Kier-La Janisse: Actually my work ethic — and that of a lot of tireless colleagues around me — is a big part of why I like COCKFIGHTER so much. I really respect people who work their asses off and are constantly challenging themselves to be the best at what they do, especially if what they do is not something legitimized or rewarded by society at large.
For a long time, working in horror was like this; [the genre is] going through a phase of “acceptability” now, but horror professionals always feel they have to justify what they do to people who think we are all just sadists.
Being the best at something people don’t think is worthwhile is always a bit like the fool being king for a day. And the character of Frank Mansfield [played in COCKFIGHTER by Warren Oates] is a bit like that. King of the Fools. Anyway, that was a tangent.

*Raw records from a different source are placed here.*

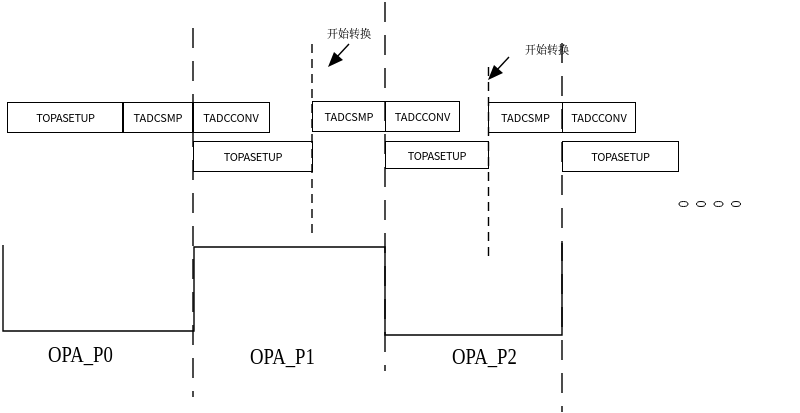
<!DOCTYPE html>
<html lang="zh-CN">
<head>
<meta charset="utf-8">
<title>OPA 时序图</title>
<style>
  :root { --ink: #000; --paper: #fff; }
  * { box-sizing: border-box; }
  html, body { margin: 0; background: var(--paper); overflow: hidden; }
  .timing {
    position: relative; width: 800px; height: 413px; overflow: hidden;
    background: var(--paper); color: var(--ink);
  }
  .lines { position: absolute; inset: 0; display: block; fill: none; stroke: var(--ink); stroke-width: 1.4; }
  .period { stroke-dasharray: 20 13; }
  .trigger { stroke-dasharray: 9 6; }
  .head { fill: var(--ink); stroke: none; }
  .phase {
    position: absolute; left: var(--x); top: var(--y); width: var(--w); height: var(--h, 31px);
    display: flex; align-items: center; justify-content: center;
    border: 1.4px solid var(--ink);
    font: 11px/1 "Noto Sans CJK SC", "Noto Sans", sans-serif; letter-spacing: -0.1px; white-space: nowrap;
  }
  .setup { letter-spacing: -0.4px; }
  .note {
    position: absolute; left: var(--x); top: var(--y); white-space: nowrap;
    font: 11px/14px "Noto Serif CJK SC", serif;
  }
  .state {
    position: absolute; left: var(--x); top: 340px; white-space: nowrap;
    font: 24px/28px "Liberation Serif", serif;
    transform: scaleX(0.78); transform-origin: left;
  }
</style>
</head>
<body>
<main class="timing">
  <svg class="lines" width="800" height="413" viewBox="0 0 800 413" aria-hidden="true">
    <g class="period">
      <path d="M193 28V397"/>
      <path d="M385 2V371"/>
      <path d="M562 43V412"/>
    </g>
    <g class="trigger">
      <path d="M312 44V235"/>
      <path d="M488.5 67V258"/>
    </g>
    <path class="waveform" d="M3 245V331H194V247H385V335H562V243"/>
    <defs>
      <g id="arrow">
        <path d="M21-23L8-9"/>
        <path class="head" d="M0 0L6-15L15-7Z"/>
      </g>
      <ellipse id="dot" rx="4.5" ry="2.5"/>
    </defs>
    <use href="#arrow" x="328" y="67"/>
    <use href="#arrow" x="488" y="80"/>
    <g stroke-width="1">
      <use href="#dot" x="683.5" y="204"/>
      <use href="#dot" x="701" y="204"/>
      <use href="#dot" x="718.5" y="204"/>
      <use href="#dot" x="736" y="204"/>
    </g>
  </svg>

  <div class="phase setup" style="--x:7px;--y:102px;--w:117px">TOPASETUP</div>
  <div class="phase" style="--x:122px;--y:102px;--w:72px">TADCSMP</div>
  <div class="phase" style="--x:192px;--y:102px;--w:78px">TADCCONV</div>
  <div class="phase setup" style="--x:193px;--y:141px;--w:120px">TOPASETUP</div>

  <div class="phase" style="--x:312px;--y:101px;--w:74px">TADCSMP</div>
  <div class="phase" style="--x:385px;--y:101px;--w:75px">TADCCONV</div>
  <div class="phase setup" style="--x:385px;--y:141px;--w:104px;--h:28px">TOPASETUP</div>

  <div class="phase" style="--x:488px;--y:102px;--w:75px">TADCSMP</div>
  <div class="phase" style="--x:562px;--y:102px;--w:74px">TADCCONV</div>
  <div class="phase setup" style="--x:562px;--y:141px;--w:117px">TOPASETUP</div>

  <div class="note" style="--x:327px;--y:26px">开始转换</div>
  <div class="note" style="--x:525px;--y:42px">开始转换</div>

  <div class="state" style="--x:48px">OPA_P0</div>
  <div class="state" style="--x:250px;top:342px">OPA_P1</div>
  <div class="state" style="--x:452px;top:342px">OPA_P2</div>
</main>
</body>
</html>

People sometimes say my expectations are too high — that I expect too much from myself and from them, and that maybe I should not be such a perfectionist. But I fuck things up all the time!
I mean, I keep learning and trying to be better at what I do, but even with the quality of work I put out, I am never really happy with my own work. I always feel I could be doing more. And honestly I just put high expectations on the people I work with and care about because I know they’re worthy of it.
I think there are a lot of people who are much, much better at everything than I am, but they set a great example that inspires me, and I guess with my various projects I try to do that for others. I try to set the bar high and provide a professional platform for their writing, filmmaking, teaching, whatever, that they can be proud of.
Also, the most simple explanation is I have nothing else in my life except my work. I have no home, no car, no partner, no pet, I’m a total vagabond. So my work is all I have and everything gets poured into that. But of course that means my identity is 100% tied to my work, and so if I feel I am not productive enough, it can become a real crippling existential dilemma for me. I suppose that fuels me too. I only feel proud of myself when I am being super-productive.
We’ve heard rumblings about a GREASE 2 book coming from you. What’s the deal with that, Cool Rider?
Kier-La Janisse: Yes, that’s a commissioned book for Bear Manor, but I am a big fan and thought it would be a change of pace from my usual grim subject matter — ha-ha! I should be way further along than I am, but COCKFIGHT has taken precedence as I try to wrap that up. But I am hoping to shift gears to the GREASE 2 book later this summer, as I’m supposed to finish that at the end of this year.
What three other films would you be interested in exploring with a single book, and why?
Kier-La Janisse: Actually I never thought I would do a single-movie book, and now I’m writing two at once, so I don’t know that I’d even want to again. But I suppose after a break I might consider doing one about MESSIAH OF EVIL — I did actually pitch that to a publisher who wasn’t interested — or maybe something like DECODER.
[Movies] where the film can be a jumping off point to talk about other kinds of art, interesting social scenes or subcultures. But I wonder how many people will actually buy a single-film monograph about a semi-obscure film. I guess I’ll find out with COCKFIGHT!
What’s next for you?
Kier-La Janisse: Aside from the GREASE 2 book, I am also editing and producing some cool featurettes for Severin Films, doing a bit of writing and editing for “a famous director” for one of his side projects (that I can’t talk about yet), doing more development on my proposed TV series of HOUSE OF PSYCHOTIC WOMEN with Rook Films, programming for Motel X and the Toronto True Crime Film Festival (I curated the symposium events happening this Saturday), planning a new LA branch of Miskatonic — more news on that coming in July — as well as several Miskatonic satellite events, and also this year I have two general life goals, which are to learn to drive so I can go to stunt driving school and to get the high score on my favorite pinball game, Gorgar. But, honestly, I suck at pinball, so this will take like a bazillion quarters.